Despite the inactivity in the state over the past few years, we know that it only takes one storm to affect our state for long lasting impacts to be felt. The 1992 Hurricane Season serves as a reminder of this fact, as six tropical cyclones formed (a normal year has eleven), but one storm intensified into a major hurricane (Andrew) and produced widespread devastation as it made landfall near Miami and traveled across the South Florida Peninsula. This is why residents and visitors need to always be prepared for hurricanes, even if below normal hurricane activity is forecast.  


Hurricane Andrew

DID YOU KNOW??? Hurricane Andrew remains one of only three hurricanes to make landfall at Category 5 intensity in the United States (in addition to the 1935 Labor Day Hurricane which crossed the Florida Keys and Hurricane Camille which struck Mississippi in 1969).


Only a small percentage of the numerous low pressure systems that move across the warm Atlantic waters during the summer are able to take advantage of favorable conditions to become more organized. A tropical storm will have sustained winds of 39-73 mph. When a storm’s maximum sustained winds reach 74 mph, it is considered a hurricane, and when sustained wind speeds reach 111 mph, it is considered a major hurricane. Meteorologists use the Saffir-Simpson Hurricane Wind Scale to rate the strength of a hurricane.

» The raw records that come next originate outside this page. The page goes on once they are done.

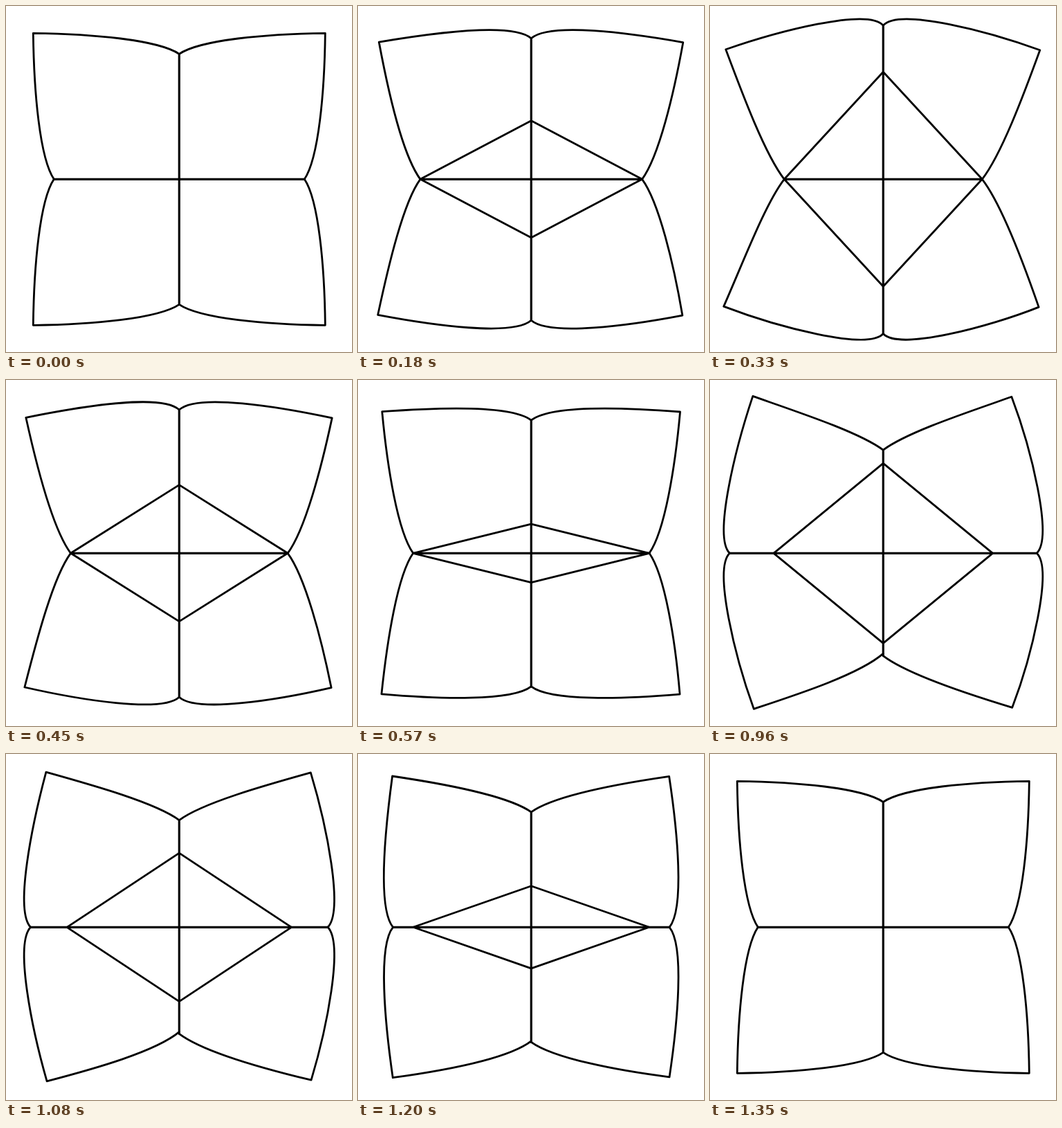
Write an HTML page that moves like this. It is 500 px wide and 500 px high and loops after 1.38 s.

```html
<!DOCTYPE html>
<html lang="en">
<head>
<meta charset="utf-8">
<title>Folding paper</title>
<style>
  html, body { margin: 0; width: 100%; height: 100%; overflow: hidden; background: #fff; }
  svg { display: block; width: 100vw; height: 100vh; }
  path { fill: none; stroke: #000; stroke-width: 2.8; stroke-linejoin: round; stroke-linecap: round; }
  #axes { stroke-width: 3.2; }
</style>
</head>
<body>
<svg viewBox="0 0 500 500">
  <g transform="translate(-0.2 -0.2)">
    <path id="flaps"/>
    <path id="mouth"/>
    <path id="axes"/>
  </g>
</svg>
<script>
const LOOP = 1380, STEP = 30, MID = 250.5;

// side: x of the left notch; edge/top: control points of the upper left flap;
// mouth: half width and half height of the diamond;
// flaps: corner x, corner y, notch y for upper left, upper right, lower left, lower right
const shut = {
  side: [69.5],
  edge: [40.5, 125, 49, 220],
  top: [125, 40.5, 220, 49],
  mouth: [181, 0],
  flaps: [39.5, 39.5, 69.5, 461.5, 39.5, 69.5, 39.5, 461.5, 431.5, 461.5, 461.5, 431.5]
};
const tall = {
  side: [107.5],
  edge: [48, 130, 80, 215],
  top: [95, 38, 228, 2],
  mouth: [143, 155],
  flaps: [23, 63, 28.3, 477, 64, 28.3, 20, 434.3, 473.7, 475.3, 435.3, 473.7]
};
const wide = {
  side: [24.5],
  edge: [37, 95, 0, 228],
  top: [130, 48, 215, 78],
  mouth: [156, 143],
  flaps: [64.3, 22, 104.5, 433.5, 23, 104.5, 65.9, 476.9, 392, 434.5, 474.7, 395.5]
};
const keys = [[0, shut], [330, tall], [660, shut], [990, wide], [1350, shut], [LOOP, shut]];

const el = id => document.getElementById(id);
const flip = v => 2 * MID - v;
const mix = (a, b, p) => a.map((v, i) => v + (b[i] - v) * p);

function poseAt(t) {
  const i = keys.findIndex(k => k[0] > t);
  const [t0, a] = keys[i - 1], [t1, b] = keys[i];
  const pose = {};
  for (const k in a) pose[k] = mix(a[k], b[k], (t - t0) / (t1 - t0));
  return pose;
}

function flap(pose, i) {
  const right = i % 2, low = i > 1;
  const [cx, cy, notch] = pose.flaps.slice(i * 3, i * 3 + 3);
  const pt = (x, y) => `${right ? flip(x) : x} ${low ? flip(y) : y}`;
  const [ax, ay, bx, by] = pose.edge;
  const [px, py, qx, qy] = pose.top;
  return `M${pt(pose.side[0], MID)}C${pt(bx, by)} ${pt(ax, ay)} ${cx} ${cy}` +
         `C${pt(px, py)} ${pt(qx, qy)} ${MID} ${notch}`;
}

function draw(t) {
  const pose = poseAt(t), f = pose.flaps, x = pose.side[0];
  const [w, h] = pose.mouth;
  el('flaps').setAttribute('d', [0, 1, 2, 3].map(i => flap(pose, i)).join(''));
  el('mouth').setAttribute('d',
    `M${MID - w} ${MID}L${MID} ${MID - h}L${MID + w} ${MID}L${MID} ${MID + h}Z`);
  el('axes').setAttribute('d',
    `M${x} ${MID}H${flip(x)}M${MID} ${f[2]}V${Math.max(f[8], f[11])}`);
}

const start = performance.now();
function tick() {
  const t = (performance.now() - start) % LOOP;
  draw(Math.floor(t / STEP) * STEP);
  requestAnimationFrame(tick);
}
tick();
</script>
</body>
</html>
```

When a tropical system approaches the state, The National Hurricane Center will issue watches and warnings. Do you know the difference between a watch and warning? Watches are issued 48 hours in advance of the time dangerous winds are possible within the specified area. Warnings are issued 36 hours prior to the time when damaging winds are expected. A watch should trigger your family’s disaster plan, and protective measures should be initiated. Once a warning has been issued, your family should be in the process of completing protective actions and deciding the safest location to be during the storm.


DID YOU KNOW??? In the last 150 years, all of Florida’s counties have been impacted by at least one hurricane.

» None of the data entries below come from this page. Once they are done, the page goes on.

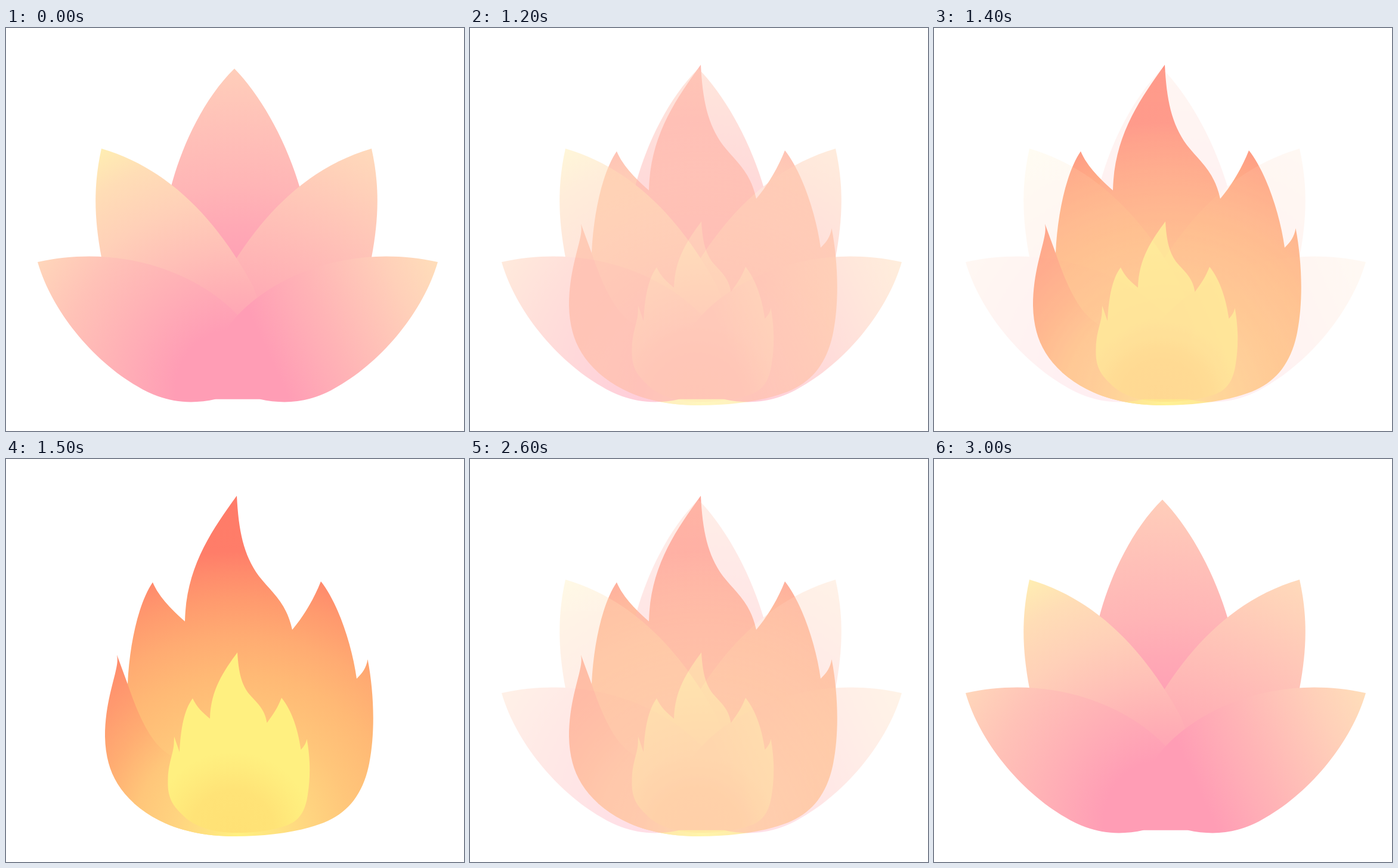
Animation of 768x675 px, one loop 3100 ms. Source, as an HTML page:

```html
<!DOCTYPE html>
<html lang="en">
<head>
<meta charset="utf-8">
<title>Lotus and flame</title>
<style>
  html, body { margin: 0; width: 100%; height: 100%; overflow: hidden; background: #fff; }
  svg { display: block; width: 100%; height: 100%; }
</style>
</head>
<body>
<svg viewBox="0 0 768 675">
  <defs id="defs"></defs>
  <g id="flame" opacity="0">
    <path fill="url(#fire)" d="M387 61.5C390 120 398 160 424 196C446 224 470 240 480 286
      C500 262 516 235 528 205C556 240 580 310 588 368C598 358 604 350 606.5 335.5
      C617 390 620 460 608 515C598 560 575 590 540 606C500 624 440 632 385 632
      C310 632 255 612 215 577L204 377C207 310 222 242 246 206.500C256 230 275 250 300 272
      C302 180 345 120 387 61.5Z"/>
    <path fill="url(#tongue)" d="M186 328L204 377C222 430 244 480 277 497L300 540L385 632
      C310 632 255 612 215 577C180 545 167 510 166 465C166 410 182 370 186 345
      C187 338 187 334 186 328Z"/>
    <path fill="url(#core)" d="M388 324C390 358 395 378 408 394C420 408 434 418 437.500 442
      C448 428 456 416 462 400C480 422 490 455 494.500 487C500 481 503 476 504.500 469
      C510 500 511 530 506 562C502 590 492 606 470 614C440 624 415 626 385 626
      C350 626 315 617 295 595C277 578 271 564 271.500 540C271 512 280 496 281.500 478L282 465
      L291 491C293 450 299 420 313 401C320 416 330 425 342 435C343 386 366 354 388 324Z"/>
  </g>
  <g id="lotus">
    <path fill="url(#center)" d="M383 68C426 112 468 185 492 265V400H277V265C294 200 330 120 383 68Z"/>
    <path fill="url(#upperRight)" transform="matrix(-1 0 0 1 773 0)" d=""/>
    <path fill="url(#upperLeft)" d="M160 202C270 234 352 318 414 432L440 500L425 621H350L160 384
      C148 320 146 265 160 202Z" id="upper"/>
    <path fill="url(#lowerLeft)" d="M53 392C200 360 330 414 395 488C420 520 438 575 430 621.500H352
      C306 632 262 626 220 600C150 560 78 478 53 392Z" id="lower"/>
    <path fill="url(#lowerRight)" d=""/>
  </g>
</svg>
<script>
const $ = selector => document.querySelector(selector);

function svg(parent, tag, attributes) {
  const node = document.createElementNS('http://www.w3.org/2000/svg', tag);
  for (const name in attributes) node.setAttribute(name, attributes[name]);
  return parent.appendChild(node);
}

function addStops(gradient, length, stops) {
  for (const [at, color] of stops) {
    svg(gradient, 'stop', { offset: at / length, 'stop-color': '#' + color });
  }
}

// Stops are given as distances in pixels from the centre.
function radial(id, cx, cy, stops) {
  const r = stops[stops.length - 1][0];
  const gradient = svg($('#defs'), 'radialGradient',
    { id, cx, cy, r, gradientUnits: 'userSpaceOnUse' });
  addStops(gradient, r, stops);
}

radial('fire', 390, 630, [[0, 'fff07f'], [60, 'ffe380'], [120, 'ffd580'], [190, 'ffc67a'],
  [270, 'ffb975'], [335, 'ffab72'], [395, 'ff9a6e'], [440, 'ff8b6c'], [475, 'ff7d69'], [568, 'ff7b68']]);
radial('tongue', 390, 630, [[0, 'fff07f'], [100, 'ffd580'], [175, 'ffc67a'],
  [240, 'ffad72'], [300, 'ff9a6f'], [364, 'ff8a6c']]);
radial('core', 380, 625, [[0, 'ffe175'], [70, 'ffe377'], [112, 'ffec7d'], [135, 'fff080']]);

radial('center', 385, 622, [[240, 'ffa2b5'], [292, 'ffa9b5'], [360, 'ffb5b6'], [450, 'ffc0b8'], [555, 'ffceba']]);
radial('upperRight', 387, 622, [[100, 'ff9db5'], [205, 'ffb0b5'], [300, 'ffbfb7'], [415, 'ffd1b9'], [480, 'ffdabb']]);
radial('upperLeft', 390, 622, [[100, 'ff9db5'], [190, 'ffb1b5'], [250, 'ffbfb7'], [335, 'ffd0b8'], [415, 'ffddb6'], [480, 'ffeeb2']]);
radial('lowerLeft', 385, 605, [[100, 'ff9db5'], [172, 'ffabb6'], [215, 'ffb3b6'], [300, 'ffc2b7'], [394, 'ffd6ba']]);

// The lower right petal is shaded along a straight, tilted axis.
const axis = { x: 0.908, y: -0.42, from: 170, to: 494 };
const lowerRight = svg($('#defs'), 'linearGradient', {
  id: 'lowerRight', gradientUnits: 'userSpaceOnUse',
  x1: axis.x * axis.from, y1: axis.y * axis.from, x2: axis.x * axis.to, y2: axis.y * axis.to
});
addStops(lowerRight, axis.to - axis.from,
  [[0, 'ff9db5'], [70, 'ffacb6'], [111, 'ffb4b6'], [244, 'ffd0b9'], [324, 'ffdeba']]);

$('[fill="url(#upperRight)"]').setAttribute('d', $('#upper').getAttribute('d'));

// Mirror the outline itself so the tilted shading keeps its direction.
const mirrored = $('#lower').getAttribute('d')
  .replace('H352', 'L352 621.5')
  .replace(/([\d.]+)\s+([\d.]+)/g, (_, x, y) => `${777 - x} ${y}`);
$('[fill="url(#lowerRight)"]').setAttribute('d', mirrored);

const LOOP = 3100, STEP = 100, STEPS = 6;
const clampStep = n => Math.max(0, Math.min(STEPS, n));
const start = performance.now();

function draw(now) {
  const tick = Math.floor((Math.max(0, now - start) % LOOP) / STEP);
  const mix = (clampStep(tick - 9) - clampStep(tick - 24)) / STEPS;
  $('#flame').setAttribute('opacity', mix);
  $('#lotus').setAttribute('opacity', 1 - mix);
  requestAnimationFrame(draw);
}
draw(start);
</script>
</body>
</html>
```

Your main protection against hurricanes is to be prepared and have a plan. Hurricane force winds can easily destroy poorly constructed buildings and mobile homes. A hurricane plan doesn’t have to be anything  extremely  complicated,  but  should  at  least  consist  of  the  following  two  things. First, determine whether you live in an evacuation zone. This information can be obtained from your local emergency management office. If you live in an evacuation zone, know when and where you will be going to pass the storm. Have a list of emergency telephone numbers handy. Second, stock up on non-perishable supplies, batteries for electronic devices such as your NOAA Weather Radio, and have a disaster supply kit ready with enough provisions to last 3 to 5 days (Manatee County recommends 7 days). To minimize wind damage, assess your property to ensure that landscaping and tress do not become a wind hazard.


More information about hurricanes and what you can do to protect yourself and others can be found at or